Cleveland was once part of a region where manufacturing flourished. From the '20s to the '60s, companies like Ford, Eaton, and TRW produced components for cars on a massive scale, while industrial equipment makers like Dravo Wellman and Lincoln Electric employed thousands to meet the nationwide demand.
The industrial landscape has obviously changed since then — most would argue for the worse — but an opportunity for a manufacturing renaissance exists, albeit in a form far different from Cleveland's assembly line years. The key is 3-D printing. Cue Cardboard Helicopter, an "invention" firm that designs, licenses and manufactures items that ship all over the world. Thanks to 3-D printing, founder Tim Hayes been able to grow his business by eliminating historical barriers of entry. We caught up with Hayes to understand the process a little more.
Tell me a bit about yourself and how you ended up here.
I've been an entrepreneur my entire life. Since I was little, I knew that I wanted to do something on my own. I ended up getting into the Cleveland Institute of Art and then getting into their industrial design program. I went through the five-year BFA program and during and after that I worked in various capacities: I got some internships at places like Fisher Price and a few other design firms.
Why did you decide to start your own company?
It's not about making millions of dollars; it's about not having to ask a boss if I can go on a trip to New York for three days. It's the flexibility and freedom that comes with being your own boss. I get to create my own destiny instead of having to rely on everybody. Everyone's looking to innovate and innovate as fast as possible. What used to take years and hundreds of thousands of dollars can take me months, days, and no money out of my pocket; I'm a designer and engineer, so my process includes initial ideation — brainstorming — where we really think of all the different ideas and come up with things and then develop those ideas as a sketch, and then core refinements into actual viability, and then into 3-D prototypes, and pitch them to companies.
Has it been difficult to attract clientele?
Ever since I started the company, we've been coming up with inventions of our own and helping companies with product development. We're helping a lot of inventors, all the way from Australia to Slovakia. A lot of people find us, hear about us; there a lot of people in the Cleveland area that we try to help out. We try to help people out with our 3-D printer; we did that in Australia and had a fully developed product in less than a month, so that they had something to go in a Kickstarter campaign. We're into everything, from toys to high-end housewares to fitness products. We come up with hundreds of things, and for each product we license, we spend only between $10 and $100 because we can rapidly prototype.
Platforms like Kickstarter and IndieGogo have exploded in popularity. Are those sorts of crowd-funded campaigns a big component of your business?

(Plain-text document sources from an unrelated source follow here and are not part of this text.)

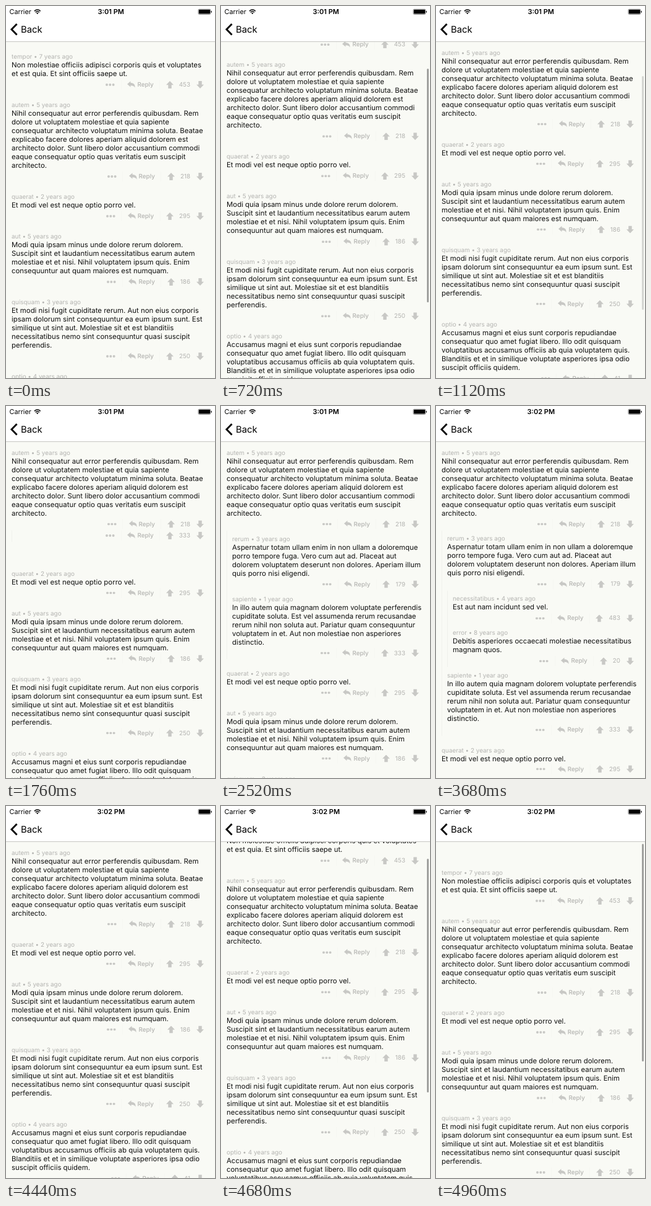
Write an HTML page that moves like this. It is 338 by 600 pixels and loops after 5000 ms.

```html
<!DOCTYPE html>
<html lang="la">
<head>
<meta charset="utf-8">
<title>Nested comments</title>
<style>
  html, body { margin: 0; width: 100%; height: 100%; overflow: hidden; background: #f9faf5; }
  body { position: relative; font: 11.42px/14px Inter, sans-serif; color: #111; text-rendering: geometricPrecision; }
  #list { position: absolute; top: 68px; left: 0; width: 338px; }
  #list > .node { padding-bottom: 9px; }
  .cell { position: relative; padding: 7px 0 0 9px; }
  .meta { height: 13px; font-size: 9.92px; color: #b4b4b1; }
  .text { white-space: pre; }
  .bar { height: 21px; margin-right: 18px; display: flex; align-items: center; justify-content: flex-end; font-size: 9.85px; color: #b4b4b1; }
  .bar svg { fill: #c8c8c5; }
  .bar b { font-weight: 500; margin-left: 3px; }
  .bar i { width: 1px; height: 16px; margin: 0 9.5px; background: #f5f6f1; }
  .bar span { margin: 0 10px 0 9px; }
  .kids { margin-left: 9px; overflow: hidden; }
  .inner { box-shadow: inset 1px 0 #f0f1ec; }
  #head { position: absolute; left: 0; top: 0; background: #fff; }
  #thumb { position: absolute; left: 333px; width: 2.5px; border-radius: 2px; background: #a0a09e; }
</style>
</head>
<body>
<div id="list"></div>
<div id="thumb"></div>
<svg id="head" width="338" height="58">
  <path d="M0 57.5H338" stroke="#c6c6c3"/>
  <text x="5.5" y="13" font-size="10.8">Carrier</text>
  <g fill="none" stroke="#000" stroke-width="1.5">
    <path d="M45.8 8.2Q50.8 3.8 55.8 8.2M47.7 10.1Q50.8 7.3 53.9 10.1"/>
    <path d="M17.6 29 9 37.8 17.6 46.6" stroke-width="2.9"/>
    <rect x="311" y="5.2" width="19.8" height="8.2" rx="1.6" stroke-width=".5"/>
  </g>
  <path d="M49.1 11.4Q50.8 10 52.5 11.4L50.8 13.2Z"/>
  <text id="clock" x="169.8" y="13" font-size="11" font-weight="600" text-anchor="middle"></text>
  <rect x="311.8" y="6" width="18.2" height="6.6" rx="1"/>
  <rect x="331.5" y="7.8" width="1.2" height="3" rx=".6"/>
  <text x="24" y="43.2" font-size="14.9">Back</text>
</svg>
<script>
const posts = [
  { who: 'tempor', years: 7, votes: 453, text: `Non molestiae officiis adipisci corporis quis et voluptates
et est quia. Et sint officiis saepe ut.` },
  { who: 'autem', years: 5, votes: 218, text: `Nihil consequatur aut error perferendis quibusdam. Rem
dolore ut voluptatem molestiae et quia sapiente
consequatur architecto voluptatum minima soluta. Beatae
explicabo facere dolores aperiam aliquid dolorem est
architecto dolor. Sunt libero dolor accusantium commodi
eaque consequatur optio quas veritatis eum suscipit
architecto.`, kids: [
    { who: 'rerum', years: 3, votes: 179, text: `Aspernatur totam ullam enim in non ullam a doloremque
porro tempore fuga. Vero cum aut ad. Placeat aut
dolorem voluptatem deserunt non dolores. Aperiam illum
quis porro nisi eligendi.`, kids: [
      { who: 'necessitatibus', years: 4, votes: 483, text: 'Est aut nam incidunt sed vel.' },
      { who: 'error', years: 8, votes: 20, text: `Debitis asperiores occaecati molestiae necessitatibus
magnam quos.` }] },
    { who: 'sapiente', years: 1, votes: 333, text: `In illo autem quia magnam dolorem voluptate perferendis
cupiditate soluta. Est vel assumenda rerum recusandae
rerum nihil non soluta aut. Pariatur quam consequuntur
voluptatem in et. Aut non molestiae non asperiores
distinctio.` }] },
  { who: 'quaerat', years: 2, votes: 295, text: 'Et modi vel est neque optio porro vel.' },
  { who: 'aut', years: 5, votes: 186, text: `Modi quia ipsam minus unde dolore rerum dolorem.
Suscipit sint et laudantium necessitatibus earum autem
molestiae et et nisi. Nihil voluptatem ipsum quis. Enim
consequuntur aut quam maiores est numquam.` },
  { who: 'quisquam', years: 3, votes: 250, text: `Et modi nisi fugit cupiditate rerum. Aut non eius corporis
ipsam dolorum sint consequuntur ea eum ipsum sunt. Est
similique ut sint aut. Molestiae sit et est blanditiis
necessitatibus nemo sint consequuntur quasi suscipit
perferendis.` },
  { who: 'optio', years: 4, votes: 41, text: `Accusamus magni et eius sunt corporis repudiandae
consequatur quo amet fugiat libero. Illo odit quisquam
voluptatibus accusamus officiis ab quia voluptatem quis.
Blanditiis et et in similique voluptate asperiores ipsa odio
suscipit officiis quidem.` }
];

const icon = (w, h, d) => `<svg width="${w}" height="${h}"><path d="${d}"/></svg>`;
const dot = x => `M${x} 2a2 2 0 1 0 4 0a2 2 0 1 0-4 0`;
const dots = icon(15, 4, dot(0) + dot(5.3) + dot(10.6));
const reply = icon(13, 11, 'M0 5 5.5.3V3C10 3 13 5 12.5 10.7 11 8 9 7.2 5.5 7.2V9.7Z');
const up = icon(12, 12, 'M6 0 12 6.3H8.7V12H3.3V6.3H0Z');
const down = icon(12, 12, 'M6 12 0 5.7H3.3V0H8.7V5.7H12Z');

const render = p => `<div class="node">
  <div class="cell">
    <div class="meta">${p.who} • ${p.years} year${p.years > 1 ? 's' : ''} ago</div>
    <div class="text">${p.text}</div>
    <div class="bar">${dots}<i></i>${reply}<b>Reply</b><i></i>${up}<span>${p.votes}</span>${down}</div>
  </div>
  ${p.kids ? `<div class="kids"><div class="inner">${p.kids.map(render).join('')}</div></div>` : ''}
</div>`;

const $ = id => document.getElementById(id);
const list = $('list'), thumb = $('thumb'), clock = $('clock');
list.innerHTML = posts.map(render).join('');
const [outer, nested] = document.querySelectorAll('.kids');

const clamp = x => Math.min(1, Math.max(0, x));
const ramp = (t, a, b) => clamp((t - a) / (b - a));
const smooth = (t, a, b) => { const x = ramp(t, a, b); return x * x * (3 - 2 * x); };
const cubic = x => x < .5 ? 4 * x ** 3 : 1 - 4 * (1 - x) ** 3;

// Replies slide out from beneath their parent.
function unfold(box, p) {
  const inner = box.firstChild, h = inner.offsetHeight;
  box.style.height = h * p + 'px';
  inner.style.transform = `translateY(${-1.18 * h * (1 - p)}px)`;
}

function frame() {
  const t = performance.now() % 5000;
  unfold(nested, smooth(t, 2662, 2982));
  unfold(outer, smooth(t, 1662, 1982) - smooth(t, 3680, 3980));

  const y = 84.5 * cubic(ramp(t, 400, 924)) - 110.5 * smooth(t, 4460, 4960);
  list.style.transform = `translateY(${-y}px)`;
  thumb.style.top = 61 + .62 * Math.max(0, y) + 'px';
  thumb.style.height = 377 + Math.min(0, y) + 'px';
  thumb.style.opacity = t < 3000 ? ramp(t, 400, 440) - ramp(t, 960, 1240) : ramp(t, 4460, 4500);
  clock.textContent = t < 3120 ? '3:01 PM' : '3:02 PM';
  requestAnimationFrame(frame);
}
frame();
</script>
</body>
</html>
```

There are more and more of them, and we're doing more, because they're great. You get orders day one instead of having to figure out who's going to order these on Amazon or Target: At the end of a Kickstarter, you've already got $100,000 of orders. Once we get into crowdfunding and we start manufacturing our own products, that's kind of the epitome of the freedom I talked about earlier. Instead of waiting for companies to sign off on things, we can make something in a week or a month, and instead of making 3- to 10-percent royalties, we can make 80 percent.
What is your company focusing on right now?
We're really focused on consumer products, and I think that will lead to bigger things. I want to have one of the biggest, most innovative product companies in the world. I want to be the most innovative company in Cleveland, maybe Ohio. The way our process works is, we aren't one-sided, because we want people to come to us when they have a product in mind. We know how to envision it, how to get it out there, how to design it. I want to be multifaceted in that sense, where I don't really want to just go one direction. If someone comes to us with any design work, I don't want to say, "We're too busy because we only design our own products."
Why did you decide to establish your company in the Cleveland area?
I was born and raised in Lakewood, and I bought a home in Lakewood, and the [Cardboard Helicopter] studio is in Lakewood. It's nearby where I live so I can bike to work, and it's a big space with two floors and really open areas. I was initially with all the others, thinking about moving out of town. But Cleveland's in the mecca of manufacturing, which a lot of people don't realize. There are hundreds of companies that develop products here: You can be a big fish in a small pond and have more opportunities.
What are your plans for the future?
We really want to start learning about the manufacturing side of things and the marketing side of things. Our target demographic is the millennial group and mass-market items. We do want to make quite a bit of products, because making those here is going to create a lot of jobs in sales and marketing. Somebody that has an MBA from Case or CSU that wants to start up a new type of company and launch 10 products, we've got a thousand in the pipe for that person. We think that we can start stub brands and new companies that can grow here. I think even the 3-D printer will one day allow us to bring everything back here. The most expensive part of manufacturing in China is the tools, so once they figure out manufacturing with that, it's just a computer, a tool, and you can make as many as you want.